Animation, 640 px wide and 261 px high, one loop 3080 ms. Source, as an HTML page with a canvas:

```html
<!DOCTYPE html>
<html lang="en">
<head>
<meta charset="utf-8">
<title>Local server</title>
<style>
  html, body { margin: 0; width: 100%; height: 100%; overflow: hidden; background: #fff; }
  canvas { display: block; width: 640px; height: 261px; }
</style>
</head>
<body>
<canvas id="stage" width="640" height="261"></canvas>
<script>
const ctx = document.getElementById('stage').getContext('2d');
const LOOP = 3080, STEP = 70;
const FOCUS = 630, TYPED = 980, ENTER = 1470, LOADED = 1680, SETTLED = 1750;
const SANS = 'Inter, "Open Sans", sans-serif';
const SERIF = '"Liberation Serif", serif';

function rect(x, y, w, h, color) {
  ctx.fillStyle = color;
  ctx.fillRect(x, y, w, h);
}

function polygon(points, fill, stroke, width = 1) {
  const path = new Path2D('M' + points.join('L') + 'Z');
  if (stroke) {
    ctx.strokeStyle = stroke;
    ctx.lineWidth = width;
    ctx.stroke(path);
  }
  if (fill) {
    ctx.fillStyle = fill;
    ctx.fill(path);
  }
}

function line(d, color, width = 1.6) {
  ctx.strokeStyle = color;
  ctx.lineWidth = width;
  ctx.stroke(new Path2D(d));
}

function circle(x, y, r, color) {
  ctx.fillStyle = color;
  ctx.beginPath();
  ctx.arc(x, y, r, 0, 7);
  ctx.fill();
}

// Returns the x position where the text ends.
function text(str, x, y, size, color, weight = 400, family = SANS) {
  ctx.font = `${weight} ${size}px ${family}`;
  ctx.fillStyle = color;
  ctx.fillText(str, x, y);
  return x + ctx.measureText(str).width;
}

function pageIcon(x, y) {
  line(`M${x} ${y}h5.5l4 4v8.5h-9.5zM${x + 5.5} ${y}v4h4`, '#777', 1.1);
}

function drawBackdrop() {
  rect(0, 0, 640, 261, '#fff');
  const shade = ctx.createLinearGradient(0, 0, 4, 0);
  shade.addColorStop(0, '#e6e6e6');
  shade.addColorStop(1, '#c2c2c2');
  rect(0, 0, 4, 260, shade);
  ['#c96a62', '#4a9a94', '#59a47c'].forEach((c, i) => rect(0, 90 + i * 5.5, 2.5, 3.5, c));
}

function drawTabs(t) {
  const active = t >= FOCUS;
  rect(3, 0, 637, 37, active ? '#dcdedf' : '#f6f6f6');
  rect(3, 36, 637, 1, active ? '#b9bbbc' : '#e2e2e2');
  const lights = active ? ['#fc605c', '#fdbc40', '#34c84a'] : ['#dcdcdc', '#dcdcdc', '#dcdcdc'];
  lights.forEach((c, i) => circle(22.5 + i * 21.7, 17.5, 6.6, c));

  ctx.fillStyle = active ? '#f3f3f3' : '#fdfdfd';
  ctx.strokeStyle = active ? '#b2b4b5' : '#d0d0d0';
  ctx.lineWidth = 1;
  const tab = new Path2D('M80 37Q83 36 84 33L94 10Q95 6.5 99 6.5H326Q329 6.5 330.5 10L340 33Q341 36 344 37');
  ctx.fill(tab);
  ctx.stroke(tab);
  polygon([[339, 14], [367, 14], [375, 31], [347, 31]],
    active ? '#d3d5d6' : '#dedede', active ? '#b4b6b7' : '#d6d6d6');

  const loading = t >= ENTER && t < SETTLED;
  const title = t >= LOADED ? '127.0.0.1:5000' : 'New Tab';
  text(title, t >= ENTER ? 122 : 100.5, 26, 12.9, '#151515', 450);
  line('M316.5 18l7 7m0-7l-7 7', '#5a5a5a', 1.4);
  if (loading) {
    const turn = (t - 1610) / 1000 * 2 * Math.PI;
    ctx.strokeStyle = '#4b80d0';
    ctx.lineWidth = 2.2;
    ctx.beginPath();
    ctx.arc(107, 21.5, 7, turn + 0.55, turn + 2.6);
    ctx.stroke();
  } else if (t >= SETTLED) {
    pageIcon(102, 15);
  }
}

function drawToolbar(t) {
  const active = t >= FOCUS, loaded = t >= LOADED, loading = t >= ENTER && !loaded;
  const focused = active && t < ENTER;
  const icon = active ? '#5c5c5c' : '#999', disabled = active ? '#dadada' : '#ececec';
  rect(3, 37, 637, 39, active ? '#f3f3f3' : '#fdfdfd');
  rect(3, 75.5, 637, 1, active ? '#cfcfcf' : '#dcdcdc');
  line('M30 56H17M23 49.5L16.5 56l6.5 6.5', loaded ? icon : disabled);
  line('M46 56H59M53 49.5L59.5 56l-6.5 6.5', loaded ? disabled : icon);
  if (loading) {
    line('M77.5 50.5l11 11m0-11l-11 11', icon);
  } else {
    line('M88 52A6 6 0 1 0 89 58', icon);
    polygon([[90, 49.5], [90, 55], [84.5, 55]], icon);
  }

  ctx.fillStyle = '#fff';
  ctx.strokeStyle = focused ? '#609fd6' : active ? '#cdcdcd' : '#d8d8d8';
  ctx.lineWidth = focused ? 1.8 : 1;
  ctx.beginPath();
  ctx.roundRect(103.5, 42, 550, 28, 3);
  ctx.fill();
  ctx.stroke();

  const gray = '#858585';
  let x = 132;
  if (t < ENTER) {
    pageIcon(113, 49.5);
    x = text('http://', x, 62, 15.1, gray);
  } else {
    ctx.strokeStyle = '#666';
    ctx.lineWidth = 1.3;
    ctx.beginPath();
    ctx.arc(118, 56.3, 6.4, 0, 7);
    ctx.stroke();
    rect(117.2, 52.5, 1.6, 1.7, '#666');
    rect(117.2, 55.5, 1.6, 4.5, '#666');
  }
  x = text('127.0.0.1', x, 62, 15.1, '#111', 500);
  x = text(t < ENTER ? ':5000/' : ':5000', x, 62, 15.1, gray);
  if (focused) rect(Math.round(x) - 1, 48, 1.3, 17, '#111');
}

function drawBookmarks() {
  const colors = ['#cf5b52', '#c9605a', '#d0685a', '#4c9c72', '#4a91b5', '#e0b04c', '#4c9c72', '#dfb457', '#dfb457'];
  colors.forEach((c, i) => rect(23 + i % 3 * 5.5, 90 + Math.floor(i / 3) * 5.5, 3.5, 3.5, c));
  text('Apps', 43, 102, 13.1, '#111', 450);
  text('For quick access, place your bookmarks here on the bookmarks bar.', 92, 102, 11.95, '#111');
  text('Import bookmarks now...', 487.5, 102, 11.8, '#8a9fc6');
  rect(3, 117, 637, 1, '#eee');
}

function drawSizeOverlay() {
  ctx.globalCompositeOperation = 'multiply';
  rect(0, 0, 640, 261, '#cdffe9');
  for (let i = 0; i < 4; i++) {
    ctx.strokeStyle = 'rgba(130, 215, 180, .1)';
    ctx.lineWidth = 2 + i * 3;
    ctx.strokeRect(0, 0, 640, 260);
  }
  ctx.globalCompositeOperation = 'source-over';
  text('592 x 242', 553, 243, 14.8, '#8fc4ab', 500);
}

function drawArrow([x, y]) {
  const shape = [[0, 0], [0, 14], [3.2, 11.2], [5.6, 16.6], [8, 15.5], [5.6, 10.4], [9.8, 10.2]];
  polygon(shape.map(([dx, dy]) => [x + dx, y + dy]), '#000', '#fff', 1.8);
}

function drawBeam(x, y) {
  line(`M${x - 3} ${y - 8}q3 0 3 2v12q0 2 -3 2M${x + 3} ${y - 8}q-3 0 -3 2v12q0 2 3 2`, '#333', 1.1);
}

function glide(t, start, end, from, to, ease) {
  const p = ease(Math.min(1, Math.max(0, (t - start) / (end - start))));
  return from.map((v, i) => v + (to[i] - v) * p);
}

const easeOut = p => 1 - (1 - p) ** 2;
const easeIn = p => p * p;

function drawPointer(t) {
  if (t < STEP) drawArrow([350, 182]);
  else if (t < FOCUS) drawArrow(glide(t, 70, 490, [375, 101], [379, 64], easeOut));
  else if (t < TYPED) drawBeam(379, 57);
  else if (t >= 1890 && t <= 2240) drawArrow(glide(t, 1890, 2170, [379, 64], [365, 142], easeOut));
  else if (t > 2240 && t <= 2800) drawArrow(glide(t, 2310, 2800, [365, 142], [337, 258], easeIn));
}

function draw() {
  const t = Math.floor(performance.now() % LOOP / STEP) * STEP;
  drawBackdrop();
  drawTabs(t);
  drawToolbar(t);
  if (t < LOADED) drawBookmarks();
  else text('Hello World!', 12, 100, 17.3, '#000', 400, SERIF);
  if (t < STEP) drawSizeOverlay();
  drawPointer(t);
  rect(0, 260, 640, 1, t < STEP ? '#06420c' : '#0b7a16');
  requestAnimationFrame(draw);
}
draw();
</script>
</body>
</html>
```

***

Description of the task >> For every line above that holds the word "drawArrow", report the whole line.

Written response >>
function drawArrow([x, y]) {
  if (t < STEP) drawArrow([350, 182]);
  else if (t < FOCUS) drawArrow(glide(t, 70, 490, [375, 101], [379, 64], easeOut));
  else if (t >= 1890 && t <= 2240) drawArrow(glide(t, 1890, 2170, [379, 64], [365, 142], easeOut));
  else if (t > 2240 && t <= 2800) drawArrow(glide(t, 2310, 2800, [365, 142], [337, 258], easeIn));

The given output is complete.